# [Provided records]

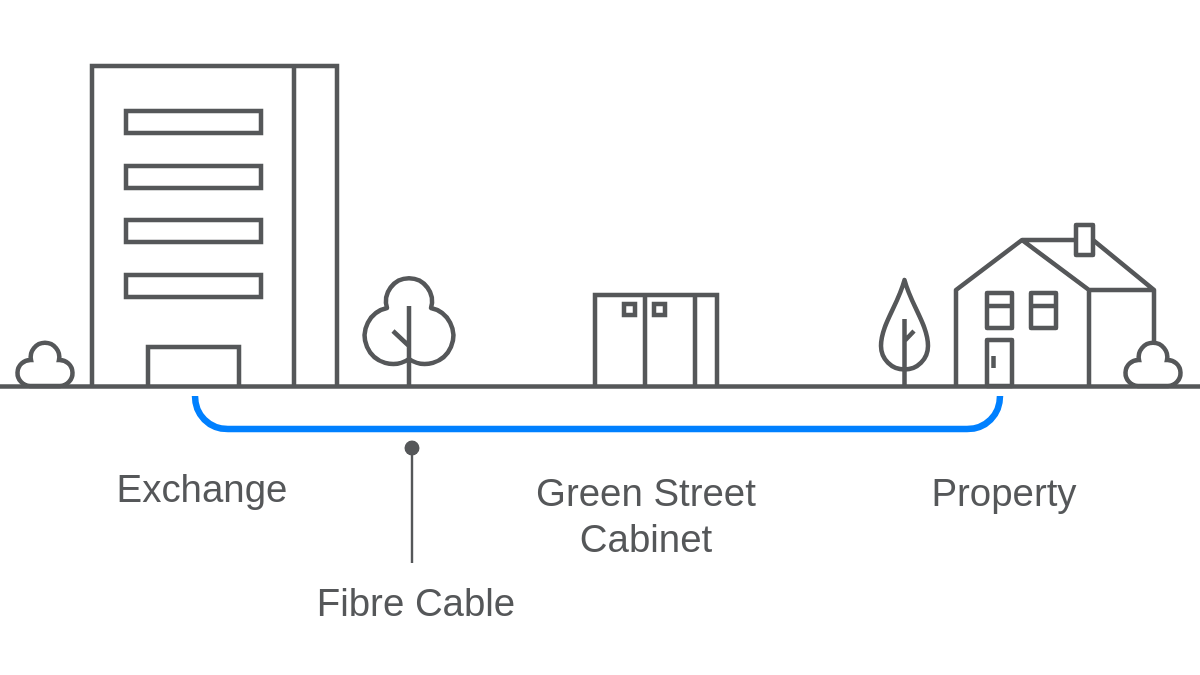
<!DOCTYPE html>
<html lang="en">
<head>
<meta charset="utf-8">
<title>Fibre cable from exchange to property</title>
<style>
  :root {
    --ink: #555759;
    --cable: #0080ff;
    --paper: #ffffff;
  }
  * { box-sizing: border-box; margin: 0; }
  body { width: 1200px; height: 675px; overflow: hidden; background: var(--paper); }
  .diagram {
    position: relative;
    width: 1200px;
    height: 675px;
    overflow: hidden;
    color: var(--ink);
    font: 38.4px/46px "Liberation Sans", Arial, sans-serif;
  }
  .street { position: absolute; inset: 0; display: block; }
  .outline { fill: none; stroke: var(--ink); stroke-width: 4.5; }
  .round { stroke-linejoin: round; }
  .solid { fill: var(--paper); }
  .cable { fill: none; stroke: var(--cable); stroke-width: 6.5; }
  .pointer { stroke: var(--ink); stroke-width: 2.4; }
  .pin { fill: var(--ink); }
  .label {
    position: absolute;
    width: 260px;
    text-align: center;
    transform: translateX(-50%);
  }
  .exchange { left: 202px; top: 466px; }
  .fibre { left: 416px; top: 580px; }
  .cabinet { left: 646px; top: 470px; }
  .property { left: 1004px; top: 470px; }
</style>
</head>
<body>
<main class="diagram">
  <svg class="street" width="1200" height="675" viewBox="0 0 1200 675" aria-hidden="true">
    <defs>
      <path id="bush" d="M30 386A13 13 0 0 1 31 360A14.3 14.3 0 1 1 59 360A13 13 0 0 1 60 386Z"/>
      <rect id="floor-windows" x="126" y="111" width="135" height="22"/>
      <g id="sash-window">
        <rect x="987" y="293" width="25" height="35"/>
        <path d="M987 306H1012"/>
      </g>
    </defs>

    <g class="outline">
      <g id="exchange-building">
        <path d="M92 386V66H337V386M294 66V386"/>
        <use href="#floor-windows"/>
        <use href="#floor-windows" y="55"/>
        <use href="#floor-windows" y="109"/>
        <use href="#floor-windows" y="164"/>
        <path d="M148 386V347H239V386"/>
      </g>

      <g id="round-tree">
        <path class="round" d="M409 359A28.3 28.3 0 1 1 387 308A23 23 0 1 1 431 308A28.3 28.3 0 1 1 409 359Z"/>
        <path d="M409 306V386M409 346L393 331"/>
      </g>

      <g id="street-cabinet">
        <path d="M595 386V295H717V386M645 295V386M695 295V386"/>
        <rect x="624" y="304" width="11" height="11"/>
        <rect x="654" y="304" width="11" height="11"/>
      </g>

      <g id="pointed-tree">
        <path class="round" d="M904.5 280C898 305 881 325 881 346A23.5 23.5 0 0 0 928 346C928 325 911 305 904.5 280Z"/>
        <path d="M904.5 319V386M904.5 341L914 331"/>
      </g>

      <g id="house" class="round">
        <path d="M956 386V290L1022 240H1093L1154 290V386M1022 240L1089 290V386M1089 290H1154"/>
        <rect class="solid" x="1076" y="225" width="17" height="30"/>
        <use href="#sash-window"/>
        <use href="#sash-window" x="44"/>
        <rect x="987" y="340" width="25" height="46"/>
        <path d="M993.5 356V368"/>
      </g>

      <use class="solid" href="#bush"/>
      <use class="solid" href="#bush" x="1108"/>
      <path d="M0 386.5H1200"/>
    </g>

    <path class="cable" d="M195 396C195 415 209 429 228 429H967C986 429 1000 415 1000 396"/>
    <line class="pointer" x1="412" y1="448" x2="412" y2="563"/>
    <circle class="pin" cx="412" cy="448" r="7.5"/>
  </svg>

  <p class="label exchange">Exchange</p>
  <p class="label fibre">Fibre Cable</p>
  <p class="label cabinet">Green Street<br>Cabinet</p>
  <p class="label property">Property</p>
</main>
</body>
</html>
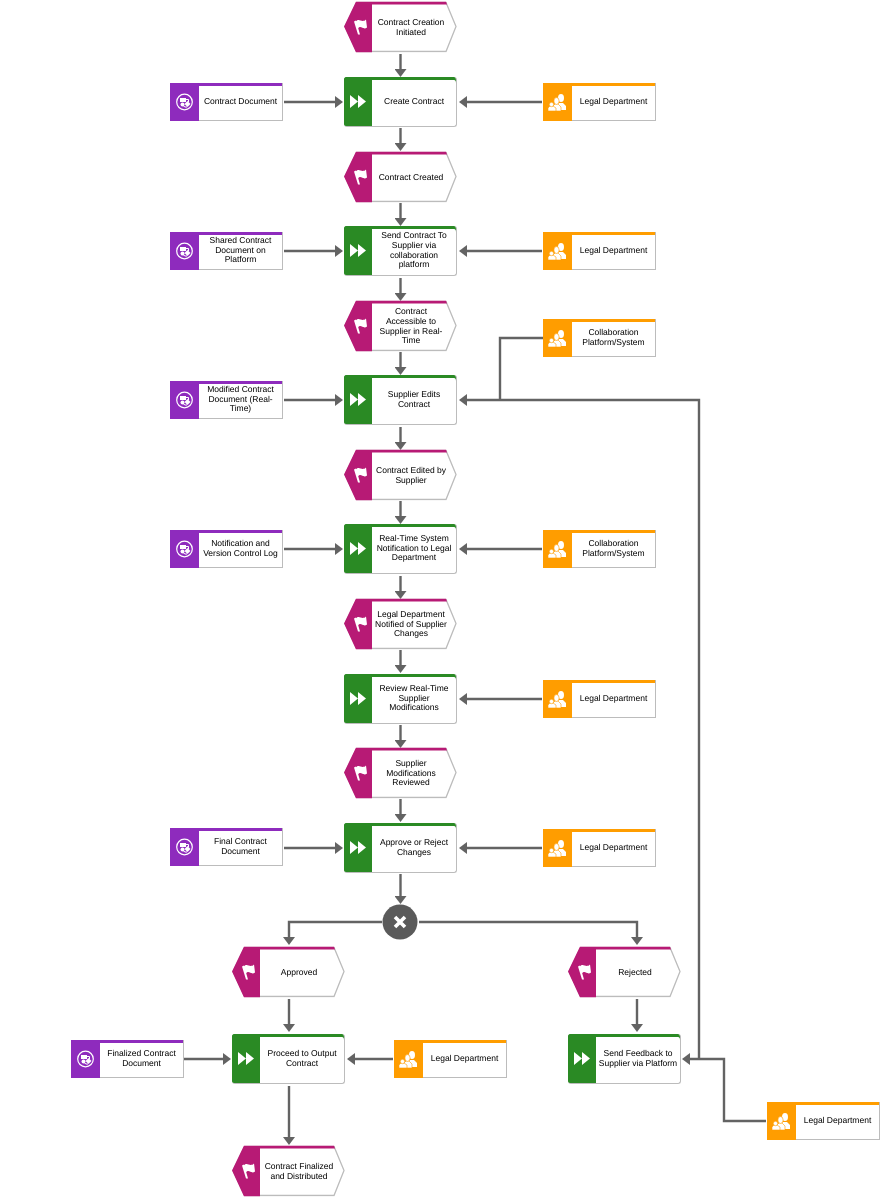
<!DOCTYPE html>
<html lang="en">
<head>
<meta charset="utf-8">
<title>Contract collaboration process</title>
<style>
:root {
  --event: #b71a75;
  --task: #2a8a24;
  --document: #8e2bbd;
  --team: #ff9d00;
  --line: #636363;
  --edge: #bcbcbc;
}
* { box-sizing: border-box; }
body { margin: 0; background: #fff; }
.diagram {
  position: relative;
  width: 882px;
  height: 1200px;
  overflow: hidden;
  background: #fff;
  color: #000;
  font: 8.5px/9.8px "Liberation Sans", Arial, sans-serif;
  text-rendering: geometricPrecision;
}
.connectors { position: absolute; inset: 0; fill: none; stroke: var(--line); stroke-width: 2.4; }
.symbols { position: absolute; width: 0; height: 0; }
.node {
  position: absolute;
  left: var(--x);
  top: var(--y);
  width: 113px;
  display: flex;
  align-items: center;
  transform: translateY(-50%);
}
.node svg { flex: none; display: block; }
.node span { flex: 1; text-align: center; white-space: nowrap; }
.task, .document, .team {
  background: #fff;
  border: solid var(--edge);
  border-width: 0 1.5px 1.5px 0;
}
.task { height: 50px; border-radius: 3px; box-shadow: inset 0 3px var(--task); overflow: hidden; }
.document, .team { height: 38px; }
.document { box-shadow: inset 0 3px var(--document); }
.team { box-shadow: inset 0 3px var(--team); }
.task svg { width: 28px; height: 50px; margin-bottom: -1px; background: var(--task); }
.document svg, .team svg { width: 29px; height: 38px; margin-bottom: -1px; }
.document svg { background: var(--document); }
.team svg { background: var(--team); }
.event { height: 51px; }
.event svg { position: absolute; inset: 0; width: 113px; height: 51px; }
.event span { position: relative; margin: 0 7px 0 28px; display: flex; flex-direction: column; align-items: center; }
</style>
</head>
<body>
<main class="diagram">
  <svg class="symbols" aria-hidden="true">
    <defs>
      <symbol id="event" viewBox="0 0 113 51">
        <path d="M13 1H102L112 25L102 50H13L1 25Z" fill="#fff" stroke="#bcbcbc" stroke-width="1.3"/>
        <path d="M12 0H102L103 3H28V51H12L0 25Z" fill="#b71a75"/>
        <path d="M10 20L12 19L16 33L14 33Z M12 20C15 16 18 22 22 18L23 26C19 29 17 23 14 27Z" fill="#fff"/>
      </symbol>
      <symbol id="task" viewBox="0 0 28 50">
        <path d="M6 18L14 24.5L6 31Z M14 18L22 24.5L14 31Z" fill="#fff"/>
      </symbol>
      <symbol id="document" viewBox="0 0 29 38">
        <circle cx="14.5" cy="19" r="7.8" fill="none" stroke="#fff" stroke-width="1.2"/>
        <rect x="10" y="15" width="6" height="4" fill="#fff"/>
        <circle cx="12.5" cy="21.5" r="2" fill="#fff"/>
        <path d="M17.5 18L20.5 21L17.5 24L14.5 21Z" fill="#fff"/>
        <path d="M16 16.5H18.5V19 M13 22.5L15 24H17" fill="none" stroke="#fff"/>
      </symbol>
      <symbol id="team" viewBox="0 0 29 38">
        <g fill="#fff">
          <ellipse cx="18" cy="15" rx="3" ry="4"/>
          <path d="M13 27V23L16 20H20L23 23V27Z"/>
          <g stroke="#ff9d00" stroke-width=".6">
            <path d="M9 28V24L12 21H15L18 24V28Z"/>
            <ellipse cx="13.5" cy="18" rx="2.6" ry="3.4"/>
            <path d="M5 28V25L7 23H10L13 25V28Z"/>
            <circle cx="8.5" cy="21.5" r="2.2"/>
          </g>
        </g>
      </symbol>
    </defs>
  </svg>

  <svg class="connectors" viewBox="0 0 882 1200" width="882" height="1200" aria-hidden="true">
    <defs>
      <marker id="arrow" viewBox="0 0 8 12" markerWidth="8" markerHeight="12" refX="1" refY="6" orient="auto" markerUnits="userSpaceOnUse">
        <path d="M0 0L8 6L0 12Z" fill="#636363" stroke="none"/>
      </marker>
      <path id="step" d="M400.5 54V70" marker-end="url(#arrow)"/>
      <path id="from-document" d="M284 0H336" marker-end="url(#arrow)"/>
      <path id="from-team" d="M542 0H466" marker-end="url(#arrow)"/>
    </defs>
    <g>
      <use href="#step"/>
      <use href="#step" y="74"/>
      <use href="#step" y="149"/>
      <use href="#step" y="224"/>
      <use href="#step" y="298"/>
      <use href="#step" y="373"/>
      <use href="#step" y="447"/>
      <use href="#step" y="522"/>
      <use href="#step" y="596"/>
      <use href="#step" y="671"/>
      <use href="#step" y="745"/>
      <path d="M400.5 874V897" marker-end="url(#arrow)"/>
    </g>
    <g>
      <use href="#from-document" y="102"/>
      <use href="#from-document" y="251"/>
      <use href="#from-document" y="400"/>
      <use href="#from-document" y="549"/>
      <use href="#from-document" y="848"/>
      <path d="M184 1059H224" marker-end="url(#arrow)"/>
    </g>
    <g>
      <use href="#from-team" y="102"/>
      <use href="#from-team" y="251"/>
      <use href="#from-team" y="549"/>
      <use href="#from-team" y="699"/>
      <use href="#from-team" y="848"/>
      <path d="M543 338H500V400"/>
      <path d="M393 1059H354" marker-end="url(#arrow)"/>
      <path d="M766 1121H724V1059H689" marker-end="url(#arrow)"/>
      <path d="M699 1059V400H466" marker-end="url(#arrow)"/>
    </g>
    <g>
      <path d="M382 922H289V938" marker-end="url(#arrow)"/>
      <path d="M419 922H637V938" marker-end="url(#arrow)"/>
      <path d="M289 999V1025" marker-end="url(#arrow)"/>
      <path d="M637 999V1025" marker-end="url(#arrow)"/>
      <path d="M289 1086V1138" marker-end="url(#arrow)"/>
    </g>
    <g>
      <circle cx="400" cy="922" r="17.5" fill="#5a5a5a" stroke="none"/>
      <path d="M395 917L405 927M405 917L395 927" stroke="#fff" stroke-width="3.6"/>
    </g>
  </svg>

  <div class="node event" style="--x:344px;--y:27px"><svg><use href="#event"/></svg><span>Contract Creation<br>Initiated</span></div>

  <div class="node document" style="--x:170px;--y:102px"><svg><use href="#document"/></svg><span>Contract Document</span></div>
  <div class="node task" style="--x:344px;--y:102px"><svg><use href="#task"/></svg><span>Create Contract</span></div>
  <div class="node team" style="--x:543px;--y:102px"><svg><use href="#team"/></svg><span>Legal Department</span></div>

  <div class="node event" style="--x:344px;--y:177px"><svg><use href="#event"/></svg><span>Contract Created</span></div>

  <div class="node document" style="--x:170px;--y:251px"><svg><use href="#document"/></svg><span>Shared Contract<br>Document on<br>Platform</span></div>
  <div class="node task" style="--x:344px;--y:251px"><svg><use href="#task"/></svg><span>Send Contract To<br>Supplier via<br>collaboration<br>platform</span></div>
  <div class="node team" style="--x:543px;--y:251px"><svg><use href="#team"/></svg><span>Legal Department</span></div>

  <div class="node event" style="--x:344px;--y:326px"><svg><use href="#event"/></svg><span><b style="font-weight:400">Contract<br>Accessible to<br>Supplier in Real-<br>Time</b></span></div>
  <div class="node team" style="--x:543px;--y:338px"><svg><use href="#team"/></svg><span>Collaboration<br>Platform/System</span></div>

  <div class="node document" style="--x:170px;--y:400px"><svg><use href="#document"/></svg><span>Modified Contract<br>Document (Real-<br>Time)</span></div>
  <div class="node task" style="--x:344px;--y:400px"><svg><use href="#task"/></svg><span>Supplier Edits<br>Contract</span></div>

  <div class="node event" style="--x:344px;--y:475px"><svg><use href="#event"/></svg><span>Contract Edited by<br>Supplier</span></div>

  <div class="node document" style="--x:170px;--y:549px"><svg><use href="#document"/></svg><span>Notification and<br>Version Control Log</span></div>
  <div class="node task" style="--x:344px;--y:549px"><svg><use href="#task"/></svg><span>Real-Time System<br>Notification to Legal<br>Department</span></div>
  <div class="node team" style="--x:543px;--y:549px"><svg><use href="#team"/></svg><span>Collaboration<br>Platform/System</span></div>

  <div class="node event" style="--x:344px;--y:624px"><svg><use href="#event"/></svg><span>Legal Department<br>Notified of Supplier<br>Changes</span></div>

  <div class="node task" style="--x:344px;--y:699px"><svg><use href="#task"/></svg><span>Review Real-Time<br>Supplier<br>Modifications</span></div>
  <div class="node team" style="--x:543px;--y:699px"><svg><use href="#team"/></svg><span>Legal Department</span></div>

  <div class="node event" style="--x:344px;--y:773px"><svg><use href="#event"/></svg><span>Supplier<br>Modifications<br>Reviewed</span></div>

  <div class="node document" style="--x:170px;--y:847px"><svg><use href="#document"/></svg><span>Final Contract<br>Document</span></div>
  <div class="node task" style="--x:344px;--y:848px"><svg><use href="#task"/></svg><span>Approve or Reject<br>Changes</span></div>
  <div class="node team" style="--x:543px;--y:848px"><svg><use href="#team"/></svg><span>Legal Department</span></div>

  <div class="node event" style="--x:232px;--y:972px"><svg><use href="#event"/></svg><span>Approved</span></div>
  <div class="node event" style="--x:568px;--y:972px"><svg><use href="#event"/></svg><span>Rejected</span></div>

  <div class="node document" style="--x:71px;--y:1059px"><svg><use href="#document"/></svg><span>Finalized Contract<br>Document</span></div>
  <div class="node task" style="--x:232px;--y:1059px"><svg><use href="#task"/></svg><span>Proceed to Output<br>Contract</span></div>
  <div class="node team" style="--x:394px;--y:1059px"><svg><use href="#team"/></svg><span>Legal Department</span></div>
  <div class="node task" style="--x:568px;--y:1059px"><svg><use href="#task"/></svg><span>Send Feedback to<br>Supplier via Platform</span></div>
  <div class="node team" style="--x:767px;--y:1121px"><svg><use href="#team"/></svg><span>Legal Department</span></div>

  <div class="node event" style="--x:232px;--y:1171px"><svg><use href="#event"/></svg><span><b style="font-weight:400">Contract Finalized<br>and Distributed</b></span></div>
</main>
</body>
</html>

# [Problem description]
For every line in the data above that has the string "absolute", return that line.

# [Task output]
  .street { position: absolute; inset: 0; display: block; }
    position: absolute;
.connectors { position: absolute; inset: 0; fill: none; stroke: var(--line); stroke-width: 2.4; }
.symbols { position: absolute; width: 0; height: 0; }
  position: absolute;
.event svg { position: absolute; inset: 0; width: 113px; height: 51px; }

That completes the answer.